The California State University system has reached agreements with two unions representing faculty and student services employees to provide salary increases for the 2013-14 academic year.

CSU and the California Faculty Association which represents the university’s professors, lecturers, librarians, counselors and coaches, agreed on a 1.34 percent compensation pool that will be paid out evenly to full-time faculty and proportionally to part-time faculty based on their rate of employment.

The annual compensation pool for faculty will be increased by $19.2 million and shall retroactively apply to faculty salaries from July 1 and be paid in full by Dec. 1, according to a memorandum signed by the CSU system and CFA on Aug. 26.

CSU reached a separate agreement with Academic Professionals of California, an organization representing many student services employees in the university — to provide a 1.34 percent salary increase to individual members based on their current salary, according to a memorandum signed by both parties Aug. 27.

The salary increase is budgeted to cost $1.4 million, according to the memorandum.

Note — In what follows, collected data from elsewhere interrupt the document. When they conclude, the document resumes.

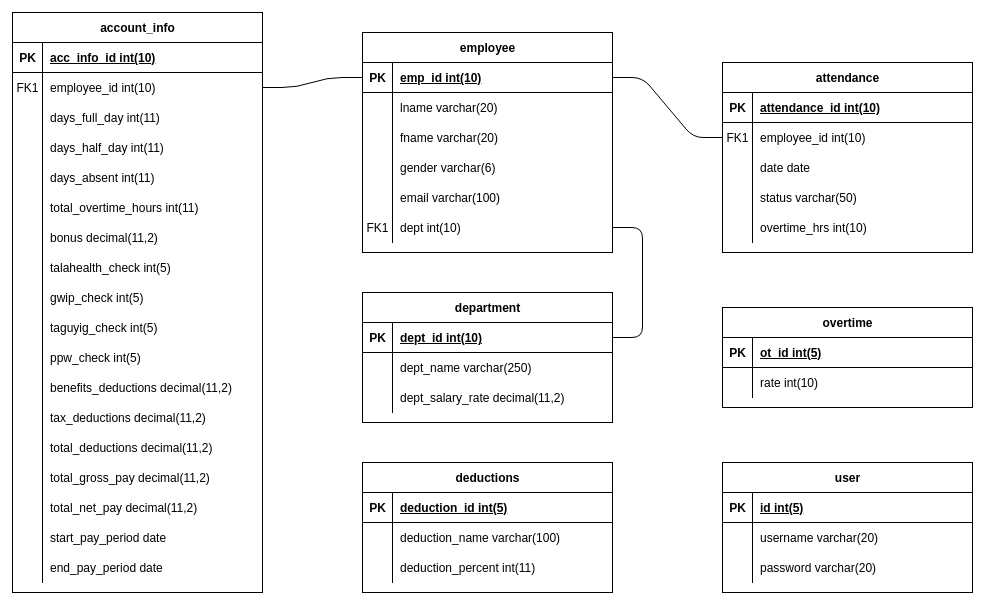
<!DOCTYPE html>
<html lang="en">
<head>
<meta charset="utf-8">
<title>Payroll entity relationship diagram</title>
<style>
:root { --ink: #000; --paper: #fff; --row: 30px; }
* { box-sizing: border-box; margin: 0; padding: 0; }
body { width: 985px; height: 605px; overflow: hidden; background: var(--paper); }
.diagram {
  position: relative; width: 985px; height: 605px; overflow: hidden;
  color: var(--ink); font: 12px/30px "Liberation Sans", Arial, Helvetica, sans-serif;
}
.entity {
  position: absolute; width: 251px; padding-bottom: 9px;
  border: 1px solid var(--ink); background: var(--paper);
}
.entity h2 {
  height: var(--row); border-bottom: 1px solid var(--ink);
  font-size: 12px; font-weight: bold; text-align: center;
}
.entity ul { list-style: none; }
.entity li { display: grid; grid-template-columns: 30px 1fr; height: var(--row); white-space: nowrap; }
.key { border-right: 1px solid var(--ink); text-align: center; }
.field { padding-left: 7px; }
.primary { border-bottom: 1px solid var(--ink); font-weight: bold; }
.primary .field { text-decoration: underline; }
.account-info { left: 12px; top: 12px; }
.employee { left: 362px; top: 32px; }
.attendance { left: 722px; top: 62px; }
.department { left: 362px; top: 292px; }
.overtime { left: 722px; top: 307px; }
.deductions { left: 362px; top: 462px; }
.user { left: 722px; top: 462px; }
.relations { position: absolute; left: 0; top: 0; fill: none; stroke: var(--ink); stroke-width: 1; }
</style>
</head>
<body>
<main class="diagram">
  <section class="entity account-info">
    <h2>account_info</h2>
    <ul>
      <li class="primary"><span class="key">PK</span><span class="field">acc_info_id int(10)</span></li>
      <li><span class="key">FK1</span><span class="field">employee_id int(10)</span></li>
      <li><span class="key"></span><span class="field">days_full_day int(11)</span></li>
      <li><span class="key"></span><span class="field">days_half_day int(11)</span></li>
      <li><span class="key"></span><span class="field">days_absent int(11)</span></li>
      <li><span class="key"></span><span class="field">total_overtime_hours int(11)</span></li>
      <li><span class="key"></span><span class="field">bonus decimal(11,2)</span></li>
      <li><span class="key"></span><span class="field">talahealth_check int(5)</span></li>
      <li><span class="key"></span><span class="field">gwip_check int(5)</span></li>
      <li><span class="key"></span><span class="field">taguyig_check int(5)</span></li>
      <li><span class="key"></span><span class="field">ppw_check int(5)</span></li>
      <li><span class="key"></span><span class="field">benefits_deductions decimal(11,2)</span></li>
      <li><span class="key"></span><span class="field">tax_deductions decimal(11,2)</span></li>
      <li><span class="key"></span><span class="field">total_deductions decimal(11,2)</span></li>
      <li><span class="key"></span><span class="field">total_gross_pay decimal(11,2)</span></li>
      <li><span class="key"></span><span class="field">total_net_pay decimal(11,2)</span></li>
      <li><span class="key"></span><span class="field">start_pay_period date</span></li>
      <li><span class="key"></span><span class="field">end_pay_period date</span></li>
    </ul>
  </section>

  <section class="entity employee">
    <h2>employee</h2>
    <ul>
      <li class="primary"><span class="key">PK</span><span class="field">emp_id int(10)</span></li>
      <li><span class="key"></span><span class="field">lname varchar(20)</span></li>
      <li><span class="key"></span><span class="field">fname varchar(20)</span></li>
      <li><span class="key"></span><span class="field">gender varchar(6)</span></li>
      <li><span class="key"></span><span class="field">email varchar(100)</span></li>
      <li><span class="key">FK1</span><span class="field">dept int(10)</span></li>
    </ul>
  </section>

  <section class="entity attendance">
    <h2>attendance</h2>
    <ul>
      <li class="primary"><span class="key">PK</span><span class="field">attendance_id int(10)</span></li>
      <li><span class="key">FK1</span><span class="field">employee_id int(10)</span></li>
      <li><span class="key"></span><span class="field">date date</span></li>
      <li><span class="key"></span><span class="field">status varchar(50)</span></li>
      <li><span class="key"></span><span class="field">overtime_hrs int(10)</span></li>
    </ul>
  </section>

  <section class="entity department">
    <h2>department</h2>
    <ul>
      <li class="primary"><span class="key">PK</span><span class="field">dept_id int(10)</span></li>
      <li><span class="key"></span><span class="field">dept_name varchar(250)</span></li>
      <li><span class="key"></span><span class="field">dept_salary_rate decimal(11,2)</span></li>
    </ul>
  </section>

  <section class="entity overtime">
    <h2>overtime</h2>
    <ul>
      <li class="primary"><span class="key">PK</span><span class="field">ot_id int(5)</span></li>
      <li><span class="key"></span><span class="field">rate int(10)</span></li>
    </ul>
  </section>

  <section class="entity deductions">
    <h2>deductions</h2>
    <ul>
      <li class="primary"><span class="key">PK</span><span class="field">deduction_id int(5)</span></li>
      <li><span class="key"></span><span class="field">deduction_name varchar(100)</span></li>
      <li><span class="key"></span><span class="field">deduction_percent int(11)</span></li>
    </ul>
  </section>

  <section class="entity user">
    <h2>user</h2>
    <ul>
      <li class="primary"><span class="key">PK</span><span class="field">id int(5)</span></li>
      <li><span class="key"></span><span class="field">username varchar(20)</span></li>
      <li><span class="key"></span><span class="field">password varchar(20)</span></li>
    </ul>
  </section>

  <svg class="relations" width="985" height="605" viewBox="0 0 985 605" aria-hidden="true">
    <path d="M262 87.5H282Q297 87.5 312 82.5T342 77.5H363"/>
    <path d="M612 77.5H632Q642 77.5 649 85L686 129Q693 137.5 703 137.5H723"/>
    <path d="M612 227.5H632Q642.5 227.5 642.5 238V327Q642.5 337.5 632 337.5H612"/>
  </svg>
</main>
</body>
</html>
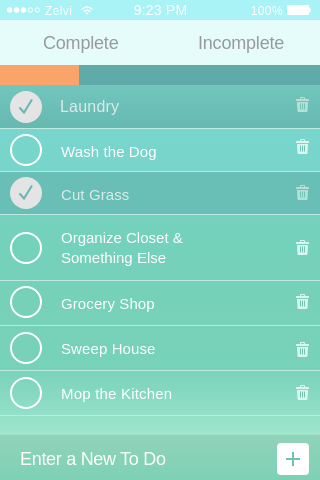
<!DOCTYPE html>
<html lang="en">
<head>
<meta charset="utf-8">
<title>To Do List</title>
<style>
:root {
  --status: #a9f3f7;
  --header: #e5fcfb;
  --tab-text: #999b9b;
  --track: #60aaaa;
  --progress: #faa46c;
  --done: #69beb5;
  --done-mark: #e3e4e3;
  --done-text: #dbebe8;
  --done-icon: #b9dfd9;
  --icon: #dcf5ef;
  --check: #65b9b1;
  --line: #bdeadf;
  --white: #fff;
  --plus: #6cc5ad;
}
* { box-sizing: border-box; margin: 0; padding: 0; }
html, body { width: 320px; height: 480px; overflow: hidden; }
body { font-family: "Liberation Sans", Arial, sans-serif; color: var(--white); }
a { color: inherit; text-decoration: none; }
svg { display: block; }
.symbols { position: absolute; }
.app {
  width: 320px; height: 480px; display: flex; flex-direction: column;
  background: linear-gradient(#79d7d1 85px, #77d5cb 165px, #74d1bc 225px, #76d1b8 300px, #76d2b9 365px, #86d8c0 392px, #9fe5cd 434px);
}
.status {
  height: 20px; display: grid; grid-template-columns: 1fr auto 1fr; align-items: center;
  padding: 0 9px 0 7px; background: var(--status); font-size: 12px;
}
.carrier, .battery { display: flex; align-items: center; }
.carrier-name { width: 29px; margin: 1px 7px 0 5px; letter-spacing: .4px; white-space: nowrap; }
.clock { font-size: 14px; letter-spacing: .2px; padding-left: 3px; }
.battery { justify-content: flex-end; gap: 4px; letter-spacing: .4px; }
.battery span { padding-top: 2px; }
.tabs {
  height: 45px; display: grid; grid-template-columns: 1fr 1fr; align-items: center;
  background: var(--header); color: var(--tab-text); font-size: 18px; letter-spacing: -.2px;
}
.tabs a { padding-left: 43px; padding-top: 1px; }
.tabs a + a { padding-left: 38px; }
.track { height: 20px; background: var(--track); }
.progress { width: 79px; height: 20px; background: var(--progress); }
.todos { list-style: none; height: 350px; }
.todo {
  height: 45px; display: grid; grid-template-columns: 32px 1fr 14px; column-gap: 19px;
  align-items: center; padding: 0 10px; border-bottom: 1px solid var(--line);
  font-size: 15px; line-height: 20px; letter-spacing: .1px;
}
.todo.short { height: 43px; }
.todo.short .label { padding-top: 3px; }
.todo.first { height: 44px; font-size: 16px; letter-spacing: .2px; column-gap: 18px; }
.todo.tall { height: 66px; letter-spacing: 0; }
.todo.done { background: var(--done); color: var(--done-text); }
.todo.first.done { background: linear-gradient(#73c6bd, #66b9b1); }
.label { padding-top: 1px; }
.trash { color: var(--icon); margin-top: var(--icon-shift, 0); }
.done .trash { color: var(--done-icon); }
.laundry { --icon-shift: -4px; }
.dog { --icon-shift: -7px; }
.grass, .kitchen { --icon-shift: -1px; }
.grocery { --icon-shift: -3px; }
.grocery .mark { margin-top: -2px; }
.sweep { --icon-shift: 3px; }
.kitchen { letter-spacing: .2px; }
.entry {
  height: 45px; display: flex; align-items: center; justify-content: space-between;
  padding: 3px 11px 0 20px; background: linear-gradient(#90d3ba, #7ed1b5);
  font-size: 18px; letter-spacing: -.3px;
}
.prompt { padding-top: 1px; }
.add {
  width: 32px; height: 32px; display: grid; place-items: center;
  border-radius: 4px; background: var(--white); color: var(--plus);
}
</style>
</head>
<body>
<svg class="symbols" width="0" height="0" aria-hidden="true">
  <defs>
    <g id="open-circle"><circle cx="16" cy="16" r="15" fill="none" stroke="var(--white)" stroke-width="2"/></g>
    <g id="checked-circle">
      <circle cx="16" cy="16" r="16" fill="var(--done-mark)"/>
      <path d="M9.5 16.5l4.5 5 8-13" fill="none" stroke="var(--check)" stroke-width="2"/>
    </g>
    <g id="trash-can">
      <path d="M4.5 2V.5h4V2" fill="none" stroke="currentColor"/>
      <rect y="2" width="13" height="2" rx=".5" fill="currentColor"/>
      <path d="M1 5h11l-.5 9q0 1-1 1h-8q-1 0-1-1z" fill="currentColor"/>
      <path d="M4.5 6.5v6M6.5 6.5v6M8.5 6.5v6" stroke="#6fc5b5"/>
    </g>
  </defs>
</svg>
<main class="app">
  <div class="status">
    <div class="carrier">
      <svg width="33" height="6" role="img" aria-label="Signal strength">
        <g fill="#fff"><circle cx="2.7" cy="3" r="2.7"/><circle cx="9.6" cy="3" r="2.7"/><circle cx="16.5" cy="3" r="2.7"/></g>
        <g fill="none" stroke="#fff"><circle cx="23.4" cy="3" r="2.2"/><circle cx="30.3" cy="3" r="2.2"/></g>
      </svg>
      <span class="carrier-name">Zelvi</span>
      <svg width="12" height="9" role="img" aria-label="Wireless">
        <path d="M.7 3.5q5.300-5 10.600 0M2.700 5.600q3.300-3 6.600 0" fill="none" stroke="#fff" stroke-width="1.5"/>
        <path d="M4.300 7q1.700-1.500 3.400 0L6 9z" fill="#fff"/>
      </svg>
    </div>
    <time class="clock">9:23 PM</time>
    <div class="battery">
      <span>100%</span>
      <svg width="24" height="10" role="img" aria-label="Battery full">
        <rect width="22" height="10" rx="1" fill="#fff"/>
        <path d="M22 2q2 1 2 3t-2 3z" fill="#fff"/>
      </svg>
    </div>
  </div>
  <nav class="tabs"><a href="#">Complete</a><a href="#">Incomplete</a></nav>
  <div class="track"><div class="progress"></div></div>
  <ul class="todos">
    <li class="todo first done laundry">
      <svg class="mark" width="32" height="32"><use href="#checked-circle"/></svg>
      <span class="label">Laundry</span>
      <svg class="trash" width="14" height="15"><use href="#trash-can"/></svg>
    </li>
    <li class="todo short dog">
      <svg class="mark" width="32" height="32"><use href="#open-circle"/></svg>
      <span class="label">Wash the Dog</span>
      <svg class="trash" width="14" height="15"><use href="#trash-can"/></svg>
    </li>
    <li class="todo short done grass">
      <svg class="mark" width="32" height="32"><use href="#checked-circle"/></svg>
      <span class="label">Cut Grass</span>
      <svg class="trash" width="14" height="15"><use href="#trash-can"/></svg>
    </li>
    <li class="todo tall closet">
      <svg class="mark" width="32" height="32"><use href="#open-circle"/></svg>
      <span class="label">Organize Closet &amp;<br>Something Else</span>
      <svg class="trash" width="14" height="15"><use href="#trash-can"/></svg>
    </li>
    <li class="todo grocery">
      <svg class="mark" width="32" height="32"><use href="#open-circle"/></svg>
      <span class="label">Grocery Shop</span>
      <svg class="trash" width="14" height="15"><use href="#trash-can"/></svg>
    </li>
    <li class="todo sweep">
      <svg class="mark" width="32" height="32"><use href="#open-circle"/></svg>
      <span class="label">Sweep House</span>
      <svg class="trash" width="14" height="15"><use href="#trash-can"/></svg>
    </li>
    <li class="todo kitchen">
      <svg class="mark" width="32" height="32"><use href="#open-circle"/></svg>
      <span class="label">Mop the Kitchen</span>
      <svg class="trash" width="14" height="15"><use href="#trash-can"/></svg>
    </li>
  </ul>
  <footer class="entry">
    <span class="prompt">Enter a New To Do</span>
    <a class="add" href="#" aria-label="Add">
      <svg width="14" height="14"><path d="M7 0v14M0 7h14" stroke="currentColor" stroke-width="2"/></svg>
    </a>
  </footer>
</main>
</body>
</html>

Chief Steward of the APC at San Diego State Imperial Valley campus Aracely Bojorquez said the increase is the first her union has seen in six years. In that time, union members have lost more 12 percent in buying power because of inflation, she said.

CSU was willing to provide a salary increase for faculty since the appropriation from this year’s state budget was projected to be greater than in recent years, CSU Director of Media Relations and New Media Mike Uhlenkamp said.

The CFA estimates the pay increase will result in about $960 added to full-time faculty paychecks this year, Associate Professor in the SDSU Department of Africana Studies and CFA chapter president for SDSU Charles Toombs said.

“The ($960) is more symbolic,” Toombs said. He added the salary increase is a show of good faith by CSU Chancellor Timothy P. White, who took the position late last year.

One of White’s first actions as chancellor designee was to request a 10 percent pay cut to his own salary.

That and the recent agreement between the CSU and faculty union show relations between the two parties have calmed down since the union considered striking last year and held statewide demonstrations in protest of budget cuts the year before that.

Salary negotiations will still be on the table as the faculty union prepares to renegotiate its contract with the university, which expires next June.

The union will be sending a survey out to its members in the upcoming weeks to get an idea of what things they want in the new contract, Toombs said.

CSU expects budget increases of 4 or 5 percent in each of the next few years and will look to increase salaries again if its projections prove correct, Uhlenkamp said.

CSU still has to negotiate with 11 parties representing other employees of the university, Uhlenkamp said.

Read more about the CSU faculty salary increase.